## Activity
Your answer should consist of the lines in the data below that contain "translate".

[Supplied information Boundary: Start]

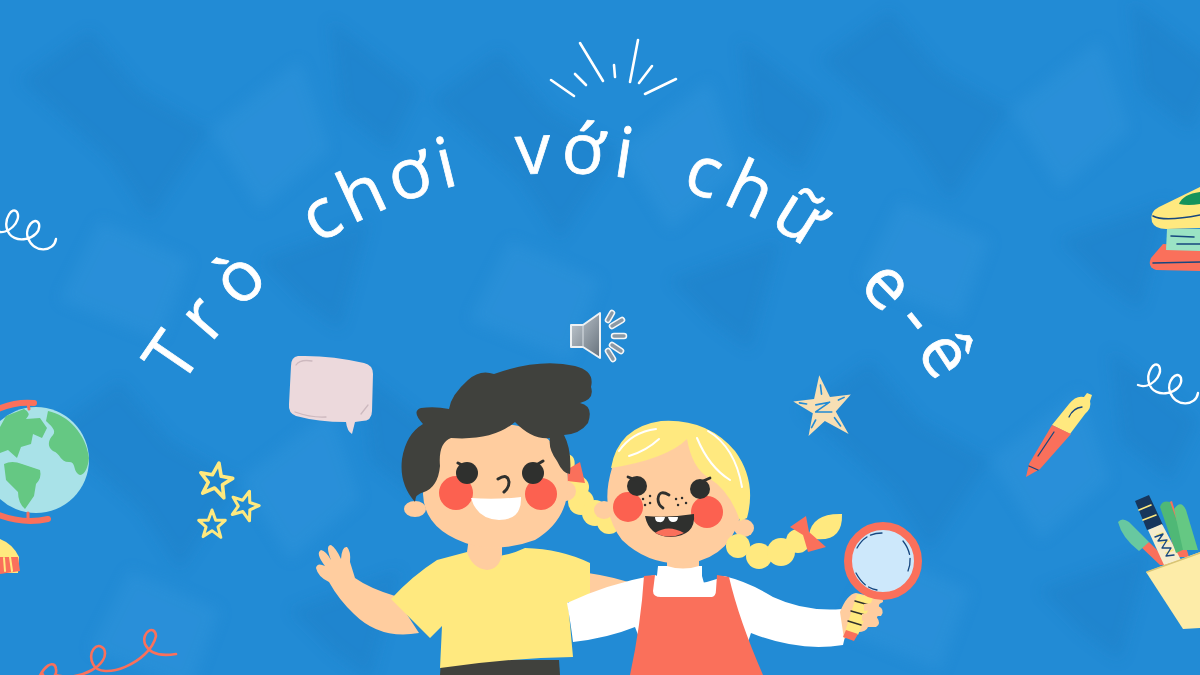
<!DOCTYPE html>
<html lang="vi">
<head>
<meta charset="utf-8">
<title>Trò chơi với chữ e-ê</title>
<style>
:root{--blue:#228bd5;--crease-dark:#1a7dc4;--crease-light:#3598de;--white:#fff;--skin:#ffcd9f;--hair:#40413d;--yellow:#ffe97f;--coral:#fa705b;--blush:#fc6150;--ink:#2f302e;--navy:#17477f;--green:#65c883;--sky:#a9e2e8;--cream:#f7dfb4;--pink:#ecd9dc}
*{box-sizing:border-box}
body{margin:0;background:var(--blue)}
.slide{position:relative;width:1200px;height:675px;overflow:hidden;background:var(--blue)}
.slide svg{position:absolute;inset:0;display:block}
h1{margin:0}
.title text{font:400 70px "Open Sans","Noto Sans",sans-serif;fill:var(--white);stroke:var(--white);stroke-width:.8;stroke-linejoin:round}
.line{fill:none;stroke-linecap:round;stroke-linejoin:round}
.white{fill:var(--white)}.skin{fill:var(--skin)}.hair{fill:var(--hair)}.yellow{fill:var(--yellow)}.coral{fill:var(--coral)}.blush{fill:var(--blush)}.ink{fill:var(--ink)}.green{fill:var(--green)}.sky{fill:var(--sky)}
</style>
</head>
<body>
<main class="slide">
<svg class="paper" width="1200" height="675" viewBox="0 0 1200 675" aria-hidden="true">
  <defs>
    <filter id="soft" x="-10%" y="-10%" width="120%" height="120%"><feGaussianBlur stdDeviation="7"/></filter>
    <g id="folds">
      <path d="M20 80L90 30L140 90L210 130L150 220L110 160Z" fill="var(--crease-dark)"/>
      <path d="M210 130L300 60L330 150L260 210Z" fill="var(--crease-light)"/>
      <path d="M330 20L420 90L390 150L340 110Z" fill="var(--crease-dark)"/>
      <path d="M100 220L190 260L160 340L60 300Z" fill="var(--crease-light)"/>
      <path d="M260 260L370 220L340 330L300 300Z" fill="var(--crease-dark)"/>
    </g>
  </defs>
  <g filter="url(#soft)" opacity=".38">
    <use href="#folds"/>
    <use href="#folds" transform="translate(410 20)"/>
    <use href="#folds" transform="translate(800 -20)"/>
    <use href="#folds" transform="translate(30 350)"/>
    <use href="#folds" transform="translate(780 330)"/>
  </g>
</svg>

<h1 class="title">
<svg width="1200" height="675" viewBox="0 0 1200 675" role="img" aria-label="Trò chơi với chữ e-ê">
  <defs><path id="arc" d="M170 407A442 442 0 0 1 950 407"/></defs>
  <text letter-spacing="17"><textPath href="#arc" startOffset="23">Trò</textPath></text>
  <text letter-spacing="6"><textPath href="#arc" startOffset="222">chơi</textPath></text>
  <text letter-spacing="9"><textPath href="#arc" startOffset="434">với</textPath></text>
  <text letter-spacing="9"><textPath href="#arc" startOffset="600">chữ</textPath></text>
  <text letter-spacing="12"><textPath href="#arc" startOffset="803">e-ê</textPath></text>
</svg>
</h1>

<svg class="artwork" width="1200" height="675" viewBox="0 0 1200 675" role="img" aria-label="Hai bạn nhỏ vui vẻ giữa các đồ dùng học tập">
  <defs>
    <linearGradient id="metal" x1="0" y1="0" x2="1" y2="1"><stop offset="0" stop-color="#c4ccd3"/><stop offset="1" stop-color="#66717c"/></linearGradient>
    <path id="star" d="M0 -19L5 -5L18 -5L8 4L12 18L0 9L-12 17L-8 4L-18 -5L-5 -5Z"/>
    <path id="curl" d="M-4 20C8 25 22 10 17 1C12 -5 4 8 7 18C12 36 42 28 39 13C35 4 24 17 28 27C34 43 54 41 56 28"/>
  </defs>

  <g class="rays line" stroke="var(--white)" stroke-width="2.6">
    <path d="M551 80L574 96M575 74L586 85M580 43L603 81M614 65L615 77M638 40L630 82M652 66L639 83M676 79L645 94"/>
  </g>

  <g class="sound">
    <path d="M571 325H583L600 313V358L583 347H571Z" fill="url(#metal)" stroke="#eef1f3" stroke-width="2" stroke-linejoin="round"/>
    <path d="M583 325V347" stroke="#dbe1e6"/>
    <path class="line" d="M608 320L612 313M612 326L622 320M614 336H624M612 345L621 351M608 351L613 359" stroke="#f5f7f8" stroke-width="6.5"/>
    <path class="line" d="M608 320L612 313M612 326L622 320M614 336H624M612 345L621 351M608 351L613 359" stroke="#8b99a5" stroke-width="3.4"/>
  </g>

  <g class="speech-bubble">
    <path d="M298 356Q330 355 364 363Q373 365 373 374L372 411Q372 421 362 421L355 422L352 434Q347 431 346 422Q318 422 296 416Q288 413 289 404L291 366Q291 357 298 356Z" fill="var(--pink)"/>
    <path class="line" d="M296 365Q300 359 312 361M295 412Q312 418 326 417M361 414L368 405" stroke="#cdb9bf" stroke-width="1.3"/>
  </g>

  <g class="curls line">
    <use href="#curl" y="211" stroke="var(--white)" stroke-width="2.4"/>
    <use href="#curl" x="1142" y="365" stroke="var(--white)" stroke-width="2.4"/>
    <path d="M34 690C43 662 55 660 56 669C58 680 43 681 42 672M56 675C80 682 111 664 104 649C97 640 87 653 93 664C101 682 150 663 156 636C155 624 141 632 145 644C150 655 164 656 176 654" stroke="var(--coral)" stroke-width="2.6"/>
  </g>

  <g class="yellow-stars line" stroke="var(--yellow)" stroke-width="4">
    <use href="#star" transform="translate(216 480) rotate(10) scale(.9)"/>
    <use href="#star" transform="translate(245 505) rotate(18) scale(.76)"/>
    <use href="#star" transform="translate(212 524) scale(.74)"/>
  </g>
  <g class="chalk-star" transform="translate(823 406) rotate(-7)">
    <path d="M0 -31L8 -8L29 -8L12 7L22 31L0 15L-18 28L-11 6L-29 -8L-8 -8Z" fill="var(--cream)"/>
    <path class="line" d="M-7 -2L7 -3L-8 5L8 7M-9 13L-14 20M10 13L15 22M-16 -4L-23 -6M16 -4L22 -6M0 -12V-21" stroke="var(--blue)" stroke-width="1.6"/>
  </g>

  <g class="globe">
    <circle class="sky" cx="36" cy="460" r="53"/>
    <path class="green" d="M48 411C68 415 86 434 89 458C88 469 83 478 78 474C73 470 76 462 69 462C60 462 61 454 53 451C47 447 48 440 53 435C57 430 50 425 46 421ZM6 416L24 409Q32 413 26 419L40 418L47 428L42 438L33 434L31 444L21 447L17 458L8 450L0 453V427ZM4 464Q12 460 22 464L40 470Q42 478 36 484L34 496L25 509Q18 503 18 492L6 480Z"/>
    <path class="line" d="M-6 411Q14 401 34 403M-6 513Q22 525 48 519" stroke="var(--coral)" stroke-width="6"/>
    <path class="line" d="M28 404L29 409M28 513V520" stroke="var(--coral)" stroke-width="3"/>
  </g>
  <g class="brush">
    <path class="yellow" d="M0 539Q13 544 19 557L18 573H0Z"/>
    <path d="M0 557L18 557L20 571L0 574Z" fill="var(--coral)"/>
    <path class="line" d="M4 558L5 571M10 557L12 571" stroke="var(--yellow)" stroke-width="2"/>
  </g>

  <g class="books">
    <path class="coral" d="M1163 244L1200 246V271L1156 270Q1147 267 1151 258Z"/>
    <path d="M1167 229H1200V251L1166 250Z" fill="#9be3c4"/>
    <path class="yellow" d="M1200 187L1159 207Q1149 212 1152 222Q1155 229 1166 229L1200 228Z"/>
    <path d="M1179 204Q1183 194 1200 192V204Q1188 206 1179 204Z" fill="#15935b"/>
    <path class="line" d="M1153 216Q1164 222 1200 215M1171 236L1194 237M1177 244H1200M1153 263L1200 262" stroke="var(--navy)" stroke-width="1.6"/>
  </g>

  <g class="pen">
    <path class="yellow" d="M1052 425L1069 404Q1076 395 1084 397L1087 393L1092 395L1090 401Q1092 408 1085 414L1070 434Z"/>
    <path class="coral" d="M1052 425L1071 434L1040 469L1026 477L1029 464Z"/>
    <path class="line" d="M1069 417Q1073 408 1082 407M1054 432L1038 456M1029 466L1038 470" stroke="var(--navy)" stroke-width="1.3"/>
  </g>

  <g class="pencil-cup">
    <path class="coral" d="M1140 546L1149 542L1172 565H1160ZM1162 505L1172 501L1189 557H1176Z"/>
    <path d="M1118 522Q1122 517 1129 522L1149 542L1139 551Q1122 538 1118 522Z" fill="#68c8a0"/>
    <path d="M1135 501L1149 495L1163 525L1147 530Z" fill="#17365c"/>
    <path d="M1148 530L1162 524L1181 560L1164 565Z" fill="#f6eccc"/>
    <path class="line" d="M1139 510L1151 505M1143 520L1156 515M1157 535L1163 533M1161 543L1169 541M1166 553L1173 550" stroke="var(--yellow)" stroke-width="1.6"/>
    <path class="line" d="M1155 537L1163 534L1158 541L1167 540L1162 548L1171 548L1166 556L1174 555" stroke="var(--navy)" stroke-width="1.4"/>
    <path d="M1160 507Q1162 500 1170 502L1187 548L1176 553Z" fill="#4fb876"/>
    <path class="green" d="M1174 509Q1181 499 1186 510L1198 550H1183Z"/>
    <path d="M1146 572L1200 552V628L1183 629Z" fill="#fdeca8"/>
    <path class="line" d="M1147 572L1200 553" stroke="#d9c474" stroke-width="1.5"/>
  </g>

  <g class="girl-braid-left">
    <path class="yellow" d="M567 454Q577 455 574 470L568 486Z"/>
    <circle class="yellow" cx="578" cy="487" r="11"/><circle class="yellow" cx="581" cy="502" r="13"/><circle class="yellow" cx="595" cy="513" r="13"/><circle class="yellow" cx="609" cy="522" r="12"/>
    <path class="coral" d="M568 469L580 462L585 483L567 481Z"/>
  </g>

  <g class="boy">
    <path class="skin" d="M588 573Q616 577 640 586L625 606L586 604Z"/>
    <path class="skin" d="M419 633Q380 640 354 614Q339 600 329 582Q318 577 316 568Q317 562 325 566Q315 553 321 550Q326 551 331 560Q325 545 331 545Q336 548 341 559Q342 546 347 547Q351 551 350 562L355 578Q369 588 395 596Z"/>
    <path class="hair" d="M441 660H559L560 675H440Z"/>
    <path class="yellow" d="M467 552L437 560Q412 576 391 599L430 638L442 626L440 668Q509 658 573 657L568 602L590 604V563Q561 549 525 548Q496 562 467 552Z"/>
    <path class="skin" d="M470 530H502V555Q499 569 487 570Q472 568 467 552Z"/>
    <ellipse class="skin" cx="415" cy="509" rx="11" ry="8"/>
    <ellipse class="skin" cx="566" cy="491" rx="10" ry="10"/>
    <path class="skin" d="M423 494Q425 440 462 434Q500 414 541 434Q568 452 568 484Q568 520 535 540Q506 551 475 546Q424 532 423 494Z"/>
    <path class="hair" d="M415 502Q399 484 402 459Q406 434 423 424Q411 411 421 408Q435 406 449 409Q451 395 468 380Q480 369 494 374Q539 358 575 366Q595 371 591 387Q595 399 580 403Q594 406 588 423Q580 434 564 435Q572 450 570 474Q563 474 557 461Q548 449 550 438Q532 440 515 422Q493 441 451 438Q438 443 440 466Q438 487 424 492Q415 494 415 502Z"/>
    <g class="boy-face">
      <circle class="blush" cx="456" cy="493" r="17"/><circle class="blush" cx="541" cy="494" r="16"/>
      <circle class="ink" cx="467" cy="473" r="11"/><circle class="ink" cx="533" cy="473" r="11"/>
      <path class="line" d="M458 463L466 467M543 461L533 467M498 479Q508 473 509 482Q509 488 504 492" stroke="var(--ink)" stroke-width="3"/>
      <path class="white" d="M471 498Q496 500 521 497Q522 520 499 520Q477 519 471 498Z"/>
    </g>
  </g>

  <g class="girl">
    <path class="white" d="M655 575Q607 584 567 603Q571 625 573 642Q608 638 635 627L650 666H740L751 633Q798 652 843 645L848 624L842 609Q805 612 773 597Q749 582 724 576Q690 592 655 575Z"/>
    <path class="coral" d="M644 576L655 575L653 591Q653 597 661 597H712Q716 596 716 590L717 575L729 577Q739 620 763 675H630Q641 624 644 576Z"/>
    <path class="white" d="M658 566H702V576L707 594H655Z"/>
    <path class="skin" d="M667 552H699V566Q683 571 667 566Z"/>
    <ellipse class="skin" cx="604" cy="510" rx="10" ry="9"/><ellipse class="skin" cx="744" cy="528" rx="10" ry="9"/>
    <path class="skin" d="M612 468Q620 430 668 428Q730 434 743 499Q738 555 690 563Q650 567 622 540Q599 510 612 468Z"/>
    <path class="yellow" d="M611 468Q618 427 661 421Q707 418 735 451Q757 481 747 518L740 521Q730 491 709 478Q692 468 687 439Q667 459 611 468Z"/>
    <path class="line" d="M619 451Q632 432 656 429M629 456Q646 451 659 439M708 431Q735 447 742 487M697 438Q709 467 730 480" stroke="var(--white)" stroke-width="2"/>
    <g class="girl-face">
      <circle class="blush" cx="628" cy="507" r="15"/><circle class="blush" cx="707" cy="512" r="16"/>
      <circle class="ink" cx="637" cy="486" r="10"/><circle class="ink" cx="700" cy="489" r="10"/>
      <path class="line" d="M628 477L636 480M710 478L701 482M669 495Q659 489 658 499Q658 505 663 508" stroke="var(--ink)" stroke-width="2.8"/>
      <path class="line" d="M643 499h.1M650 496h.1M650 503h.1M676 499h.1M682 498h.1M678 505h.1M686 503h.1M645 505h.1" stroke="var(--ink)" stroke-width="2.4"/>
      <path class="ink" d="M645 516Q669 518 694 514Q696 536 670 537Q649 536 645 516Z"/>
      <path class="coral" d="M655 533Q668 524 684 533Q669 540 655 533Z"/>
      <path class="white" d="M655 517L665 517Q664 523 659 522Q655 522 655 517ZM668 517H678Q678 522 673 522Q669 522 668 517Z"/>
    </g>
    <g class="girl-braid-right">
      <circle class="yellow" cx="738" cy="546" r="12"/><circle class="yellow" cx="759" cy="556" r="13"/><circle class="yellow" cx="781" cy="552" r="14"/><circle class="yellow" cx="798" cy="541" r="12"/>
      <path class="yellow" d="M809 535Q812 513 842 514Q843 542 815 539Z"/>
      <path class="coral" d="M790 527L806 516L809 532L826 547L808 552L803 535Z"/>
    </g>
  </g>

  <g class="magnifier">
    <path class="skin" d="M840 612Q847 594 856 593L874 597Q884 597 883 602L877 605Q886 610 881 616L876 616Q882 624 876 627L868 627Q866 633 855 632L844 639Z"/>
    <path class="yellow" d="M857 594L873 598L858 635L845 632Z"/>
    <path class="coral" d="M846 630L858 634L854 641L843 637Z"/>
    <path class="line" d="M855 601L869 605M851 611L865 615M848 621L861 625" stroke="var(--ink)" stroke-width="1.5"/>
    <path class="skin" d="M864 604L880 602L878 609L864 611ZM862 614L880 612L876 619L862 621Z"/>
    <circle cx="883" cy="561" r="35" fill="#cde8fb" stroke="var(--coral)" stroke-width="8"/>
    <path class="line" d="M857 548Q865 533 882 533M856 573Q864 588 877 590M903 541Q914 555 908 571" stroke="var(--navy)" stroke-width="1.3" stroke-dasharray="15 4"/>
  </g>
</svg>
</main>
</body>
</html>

[Supplied information Boundary: End]

## The answer
    <use href="#folds" transform="translate(410 20)"/>
    <use href="#folds" transform="translate(800 -20)"/>
    <use href="#folds" transform="translate(30 350)"/>
    <use href="#folds" transform="translate(780 330)"/>
    <use href="#star" transform="translate(216 480) rotate(10) scale(.9)"/>
    <use href="#star" transform="translate(245 505) rotate(18) scale(.76)"/>
    <use href="#star" transform="translate(212 524) scale(.74)"/>
  <g class="chalk-star" transform="translate(823 406) rotate(-7)">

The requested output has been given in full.